Ice, Iceland Baby
Updated: May 19, 2019
In July 2016 I revisited Iceland for the first time since the mid 1990's. Reykjavik had developed from what I remembered as a sleepy little town with colourful, small corrugated tin houses to a country struggling to cope with the strain of the 2 million tourists that now visit this small country (according to the Icelandic Tourist Board, a total of 2,195,271 tourists visited Iceland in 2017). Keep in mind the population of Iceland is only around 330,000.
Don't let these statistics put you off visiting Iceland. These numbers are so high because Iceland is incredibly beautiful. Thanks Erwin Wong for these photos below that help showcase the stunning scenery.
I believe Iceland a destination that you should visit in Summer and then again in Winter for two completely different experiences (I haven't been in Winter yet, but trust me, I am planning it!). See Landmannalaugar in Summer and in Winter - Green Vs White (Thanks Arctic Truck Experience for the Winter photo).
The good news is, if you get off the excellent tar ring road the circumnavigates Iceland for at least some of your trip, you can still feel like you've got this beautiful country to yourself. There are "F Roads" that are all the dirt roads and tracks of Iceland. You must drive a 4x4 on these roads, but that means you will leave the tourist coaches behind. So, of course, we went not just in 4x4s, but Arctic modified 4x4s with their 38 inch tyres to give us extra clearance for some pretty fun water crossings - Sweeeet! Our 13 day route was around 90% off road. There were 6 cars in our convoy including our local expert guides, Siggy and his wife Habba. This was the first Iceland adventure we ran for our Self Drive Adventures business.
Through the centre of Iceland we followed ancient passes with names like"Sprengisandur". Around 930–1265 this was one of the important north-south routes that connected remote regions of the island to the Plains of the Parliament, Þingvellir, where the yearly parliament was held each year at midsummer. Sandr means "Sand" - I did not realise Iceland is like a desert through its centre. Being covered with snow through the Winter, I guess it is easy to understand why nothing much grows here. There are even ancient markers over 1,000 years old that mark the track and a show of Icelandic humour - a blue fire hydrant in the middle of nowhere.
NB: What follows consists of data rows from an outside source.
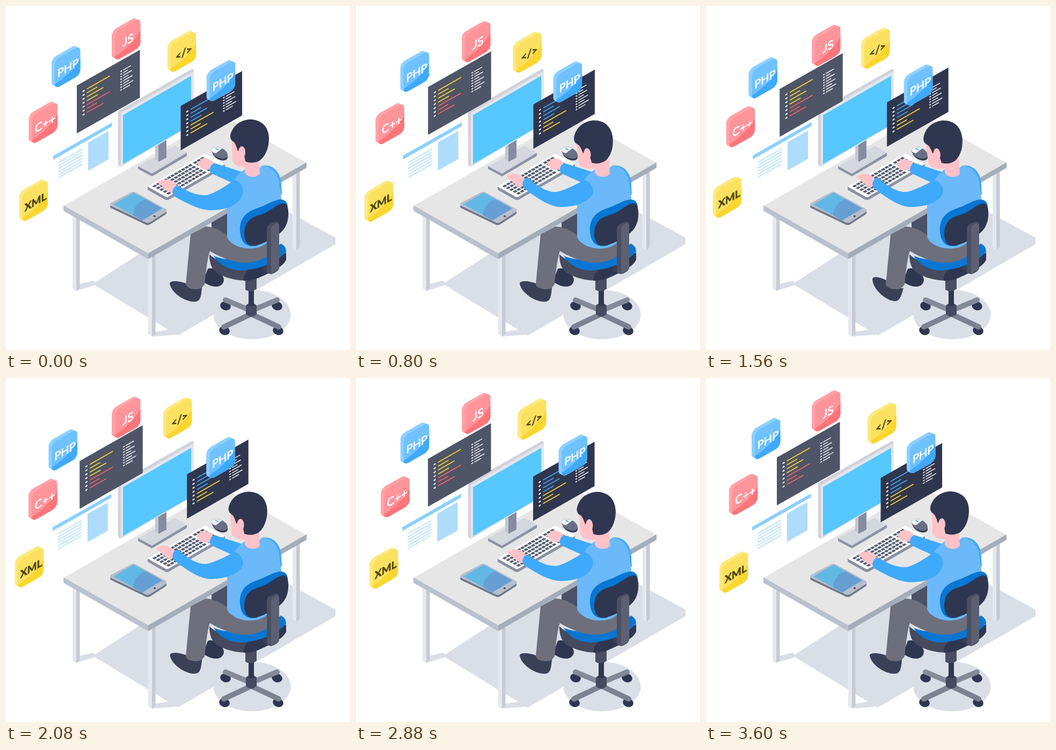
An HTML page with a canvas that plays this animation: 641 px wide and 640 px high, repeating every 3640 ms.

```html
<!DOCTYPE html>
<html lang="en">
<head>
<meta charset="utf-8">
<title>Programmer at a desk</title>
<style>
html, body { margin: 0; width: 100%; height: 100%; overflow: hidden; background: #fff; }
canvas { display: block; width: 641px; height: 640px; }
</style>
</head>
<body>
<canvas id="stage" width="641" height="640"></canvas>
<script>
const ctx = document.getElementById('stage').getContext('2d');
const LOOP = 3640, STEP = 40, SLOPE = -0.567;
const NAVY = '#2f3650', SKIN = '#ffc2c8', SLEEVE = '#3fa9fb', SHADOW = '#dadee7';

// ---- motion ----
const angle = t => 2 * Math.PI * t / LOOP;
const wave = (t, cycles = 1) => (1 - Math.cos(angle(t) * cycles)) / 2;

// Position on an ellipse; dir is 1 for clockwise, -1 for the other way
function orbit(t, cx, cy, rx, ry, phase, dir) {
  const a = angle(t) + phase;
  return [cx + rx * Math.cos(a), cy + dir * ry * Math.sin(a)];
}

function ease(t, from, to) {
  const u = Math.min(1, Math.max(0, (t - from) / (to - from)));
  return u * u * (3 - 2 * u);
}
// Rises from a to b, rests, then falls from c to d
const pulse = (t, a, b, c, d) => ease(t, a, b) - ease(t, c, d);

// ---- drawing helpers ----
function shape(d, color) {
  ctx.fillStyle = color;
  ctx.fill(new Path2D(d));
}
function poly(color, ...p) {
  shape('M' + p.join(' ') + 'Z', color);
}
function line(color, width, x1, y1, x2, y2, cap = 'butt') {
  ctx.strokeStyle = color;
  ctx.lineWidth = width;
  ctx.lineCap = cap;
  ctx.beginPath();
  ctx.moveTo(x1, y1);
  ctx.lineTo(x2, y2);
  ctx.stroke();
}
function oval(color, x, y, rx, ry, turn = 0) {
  ctx.fillStyle = color;
  ctx.beginPath();
  ctx.ellipse(x, y, rx, ry, turn, 0, 7);
  ctx.fill();
}
function box(color, x, y, w, h, r = 0) {
  ctx.fillStyle = color;
  ctx.beginPath();
  ctx.roundRect(x, y, w, h, r);
  ctx.fill();
}
function at(x, y, draw) {
  ctx.save();
  ctx.translate(x, y);
  draw();
  ctx.restore();
}
function wall(x, y, draw) {
  at(x, y, () => { ctx.transform(1, SLOPE, 0, 1, 0, 0); draw(); });
}
function turned(x, y, a, draw) {
  at(x, y, () => { ctx.rotate(a); ctx.translate(-x, -y); draw(); });
}

// ---- floating parts ----
const RED = { side: '#ffa3a8', light: '#ff949a', deep: '#ff757b', ink: '#fff', font: '21px' };
const BLUE = { side: '#8bd0ff', light: '#6fc1ff', deep: '#3fa9fb', ink: '#fff', font: '20px' };
const YELLOW = { side: '#fde97c', light: '#fce160', deep: '#fad62f', ink: '#50470f', font: 'bold 19px' };

function tile(label, look, [x, y]) {
  for (let k = 0; k <= 6; k++)
    wall(x + k, y + 24.5 + k / 2, () => box(look.side, 0, 0, 47, 54, 9));
  wall(x + 6, y + 27.5, () => {
    box(look.light, 0, 0, 47.5, 54, 9);
    ctx.clip();
    shape('M0 45Q30 43 48 24V54H0Z', look.deep);
    ctx.fillStyle = ctx.strokeStyle = look.ink;
    ctx.font = look.font + ' Lato, "Open Sans", sans-serif';
    ctx.textAlign = 'center';
    ctx.lineWidth = 0.7;
    ctx.fillText(label, 24.5, 35.5);
    ctx.strokeText(label, 24.5, 35.5);
  });
}

function codePanel(x, y, w, h, color, first, second) {
  wall(x, y, () => {
    box(color, 0, 0, w, h);
    const left = w * 0.09, right = w * 0.69;
    for (let i = 0; i < 7; i++) {
      const row = 17 + i * 7.3, long = (i % 2 ? 20 : 37) + 6 * Math.cos(i * 1.6);
      box('#fff', left, row - 1.2, 4, 2.6, 1);
      line(i < 4 ? first : second, 2, left + 8, row, left + 8 + long, row);
    }
    for (let i = 0; i < 8; i++) {
      const row = 20 + i * 5, long = (i % 2 ? 8 : 15) + i * 0.7;
      box('#fff', right, row - 1, 3, 2);
      line('#fff', 1.6, right + 5, row, right + 5 + long, row);
    }
  });
}

function page(t) {
  const drift = 2 * t / LOOP;
  wall(88 - drift, 279 - drift, () => {
    box('#8bcffd', 0, 0, 109.5, 7);
    for (let i = 0; i < 6; i++) line('#a5dbff', 1.6, 10, 18 + i * 5.6, 54, 18 + i * 5.6);
    box('#addcfd', 65, 12, 38, 52.5);
  });
}

// ---- furniture ----
function leg(x, top, bottom) {
  poly('#e6e8ee', x, top, x + 7, top, x + 7, bottom, x, bottom - 4);
  poly('#c5cad5', x + 7, top, x + 13.5, top, x + 13.5, bottom - 5, x + 7, bottom);
}

function floorAndDesk() {
  poly(SHADOW, 162, 517, 320, 613, 614, 443, 614, 431, 455, 345, 264, 451);
  poly(SHADOW, 137, 517, 162, 511, 170, 518, 131, 530);
  poly(SHADOW, 278, 606, 310, 601, 322, 611, 272, 615);
  oval(SHADOW, 458.5, 574, 72, 46);
  leg(124, 380, 530);
  leg(534, 300, 453);
  leg(265, 455, 615);
  poly('#e6e6e6', 107, 372, 265, 461, 560, 292, 402, 203);
  poly('#bac1cd', 107, 371, 265, 460, 265, 471, 107, 381);
  poly('#a5adba', 265, 460, 560, 291, 560, 301, 265, 471);
}

function monitor() {
  poly('#8d92a5', 246, 298, 337, 273, 337, 279, 272, 317, 246, 303);
  poly('#d5d7df', 246, 298, 314, 260, 337, 273, 272, 312);
  poly('#c3c7d3', 278, 258, 286, 258, 286, 290, 278, 285);
  poly('#868ca0', 284, 258, 299, 248, 299, 282, 284, 290);
  shape('M209 198Q209 195 212 194L345 118Q350 116 350 121V219L216 298Q209 299 209 294Z', '#cfd2da');
  poly('#e4e5eb', 214, 199, 350, 121, 350, 220, 214, 298);
  poly('#56c7ff', 218, 203, 345, 130, 345, 221, 218, 294);
}

function keyboard() {
  shape('M264 336L408 294V300L304 360Q300 362 296 360L264 342Z', '#8b90a3');
  shape('M264 336L368 276Q371 274 374 276L408 294L304 354Q300 357 296 354Z', '#fff');
  ctx.save();
  ctx.transform(105, -61, 38, 20, 264, 336);
  for (let row = 0; row < 5; row++)
    for (let col = 0; col < 14; col++)
      box('#555c70', 0.045 + col * 0.063 + (col > 10 ? 0.025 : 0), 0.1 + row * 0.17, 0.05, 0.11);
  ctx.restore();
}

function mouse() {
  oval('#353c52', 399, 277, 15, 9, 0.45);
  oval('#697084', 398, 273, 16, 9.5, 0.45);
  shape('M383 268C384 261 395 261 403 265L391 274C386 273 383 271 383 268Z', '#f1f3f8');
  line('#4cb8f5', 2, 391, 265, 395, 267, 'round');
}

function tablet() {
  const body = 'M196 366L232 347Q237 344 242 347L297 377Q302 380 297 384L269 402Q264 405 259 402L196 372Q192 369 196 366Z';
  at(0, 4, () => shape(body, '#6f768a'));
  shape(body, '#b9becb');
  ctx.save();
  ctx.clip(new Path2D('M200 369L238 347L291 376.5L254 399Z'));
  box('#62b8e4', 194, 340, 110, 70);
  oval('#659fd4', 270, 389, 33, 31);
  ctx.restore();
  oval('#3a4156', 277, 391, 2.2, 1.5);
}

function chairBase() {
  const hub = 457, middle = 570;
  for (const side of [-1, 1]) {
    oval(NAVY, hub + side * 48, 558, 10, 8, 0.3);
    oval(NAVY, hub + side * 50, 604, 10, 8, 0.3);
    line('#858a99', 10, hub, middle - 3, hub + side * 48, 547, 'round');
    line('#7d8291', 10, hub, middle + 3, hub + side * 51, 597, 'round');
  }
  shape('M447 557Q457 548 467 557V573Q457 583 447 573Z', '#454b60');
  box(NAVY, 452, 520, 10, 38);
  shape('M446 500H467V526Q457 534 446 528Z', '#4a4e61');
}

function seat() {
  shape('M379 462C400 482 450 494 517 458L522 462V472C516 486 490 497 470 506C450 514 424 511 404 502C386 495 379 484 379 462Z', '#454a5e');
  shape('M443 511C443 492 455 488 470 485C490 480 510 470 522 458V472C516 486 490 497 470 506Q456 512 443 511Z', NAVY);
  shape('M387 465C420 478 470 474 512 442Q522 446 522 457C500 481 470 489 440 492C416 492 398 482 387 465Z', '#0876d2');
}

function backrest() {
  shape('M436 418C435 397 446 384 466 377C486 371 496 361 512 360C520 360 525 366 525 374L468 446C448 450 437 440 436 418Z', '#0876d2');
  shape('M444 424C444 405 453 394 472 389C492 384 502 369 517 367C525 367 527 380 526 390C525 410 515 422 497 432C483 440 470 446 460 446C449 446 444 436 444 424Z', NAVY);
  poly('#3b4056', 478, 487, 490, 480, 490, 498, 478, 491);
  shape('M486 416Q486 408 493 405L500 402Q509 399 509 408V488Q507 495 494 499L486 496Z', '#4b4f62');
  shape('M494 415Q494 409 500 406Q508 402 509 408V489L494 498Z', '#5d6072');
}

// ---- person ----
function feet(t) {
  poly('#4b5266', 383, 403, 412, 386, 412, 430, 383, 418);
  shape('M376 489C390 484 406 500 406 510C404 524 388 527 367 513Z', NAVY);
  const lift = pulse(t, 1160, 1520, 1720, 2160);
  turned(358, 540, 0.18 * lift, () =>
    shape('M305 516C307 510 322 511 338 517C344 526 360 526 365 523C364 536 363 546 357 549C343 555 308 537 305 516Z', '#3a4156'));
}

function trousers() {
  shape('M344 425L372 410Q392 411 413 427L440 445L491 440V462C470 480 440 480 420 474Q398 467 380 456Q375 468 370 518Q364 528 352 527Q338 526 335 518Z', '#6d6f7c');
}

function head(t) {
  const nod = pulse(t, 0, 960, 1640, 2300) + pulse(t, 2600, 3160, 3240, 3600);
  shape('M446 284H471L473 312C467 321 449 319 445 310Z', SKIN);
  at(-6 * nod, nod, () => turned(460, 300, -0.12 * nod, () => {
    shape('M421 249L445 240L468 289L456 299C444 302 423 299 422 287Z', SKIN);
    shape('M418 240C424 218 442 211 457 211C480 213 490 228 490 247C490 262 484 280 472 288C462 293 452 292 446 289L441 262L432 270C429 260 427 254 423 252Q417 248 418 240Z', NAVY);
    oval(SKIN, 439.5, 272, 6.5, 11);
  }));
}

function leftArm(raise) {
  const wrist = -15 * raise, elbow = -6 * raise;
  at(-3 * raise, -11 * raise, () =>
    shape('M311 349Q298 344 291 335L284 330C283 325 287 325 290 326Q292 321 298 323Q312 323 319 335Z', SKIN));
  shape(`M310 ${346 + wrist}Q313 ${332 + wrist} 322 ${335 + wrist}
    Q350 ${353 + elbow} 373 ${352 + elbow}Q390 ${349 + elbow} 425 324
    C437 326 444 338 441 349C437 ${365 + elbow} 420 ${380 + elbow} 380 ${380 + elbow}
    Q355 ${379 + elbow} 312 ${353 + wrist}Z`, SLEEVE);
}

function rightArm(tap) {
  at(-2.5 * tap, 3 * tap, () =>
    shape('M381 304Q364 306 361 299L357 294C355 289 360 290 363 291C359 285 366 283 371 283Q382 284 388 293Z', SKIN));
  shape('M380 303C381 296 386 292 391 293L450 312L430 333L384 312Q379 309 380 303Z', SLEEVE);
}

function person(t) {
  rightArm(wave(t, 4));
  shape('M477 297C498 293 513 311 513 333L514 352L490 330Z', SLEEVE);
  shape('M412 430V357L425 324Q433 312 446 303C458 313 471 303 477 297Q497 296 508 322L514 365L487 440C470 456 439 453 424 443Q414 437 412 430Z', '#6bb9f9');
  head(t);
  leftArm(pulse(t, 240, 640, 2600, 3080));
}

function render(t) {
  const s = wave(t);
  ctx.fillStyle = '#fff';
  ctx.fillRect(0, 0, 641, 640);
  floorAndDesk();
  page(t);
  monitor();
  codePanel(132 + 5.5 * s, 148 + 6.8 * s, 117.5, 89, '#4d5567', '#fbd52f', '#ff5f66');
  codePanel(325.5 + 12.3 * s, 186 - 7 * s, 114.5, 82.5, '#30364e', '#3fa9fb', '#fbd52f');
  keyboard();
  mouse();
  tablet();
  tile('JS', RED, [197, 21.5 + 12.5 * s]);
  tile('PHP', BLUE, [85 - 6 * s, 73 + 22 * s]);
  tile('</>', YELLOW, orbit(t, 295.6, 40.5, 6.7, 6.5, 0.7, 1));
  tile('XML', YELLOW, orbit(t, 19.3, 317.7, 6.8, 6.5, 0.7, 1));
  tile('C++', RED, orbit(t, 41, 181.3, 5.2, 4.7, 1.3, -1));
  tile('PHP', BLUE, orbit(t, 372.3, 103.7, 5.2, 4.7, 1.3, -1));
  chairBase();
  feet(t);
  seat();
  trousers();
  person(t);
  backrest();
}

const start = performance.now();
function frame() {
  const t = (performance.now() - start) % LOOP;
  render(Math.floor(t / STEP) * STEP);
  requestAnimationFrame(frame);
}
frame();
</script>
</body>
</html>
```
There are a couple of standard jokes in Iceland - "If you find yourself lost in a a forest in Iceland....stand up" - Iceland does have some trees, but they don't grow very high...."If you don't like the weather in Iceland....wait 5 minutes". People do camp in Iceland, but you'd better be prepared to get wet and perhaps have your tent blown over. We decided a combination of hotels, hostals and hikers huts may be the way to go instead. This gave us relative comfort in the remotest of places. You do need to be prepared to sleep in close quarters with other hikers and travelers in these bunk-style dormitories.
I've posted a brief day to day itinerary of our tour below but if you'd just like to watch the video of the trip, turn up your volume and enjoy!
Below are links to the day by day itinerary:
Day 3: Reykjavik to Þingvellir and Hvolsvöllur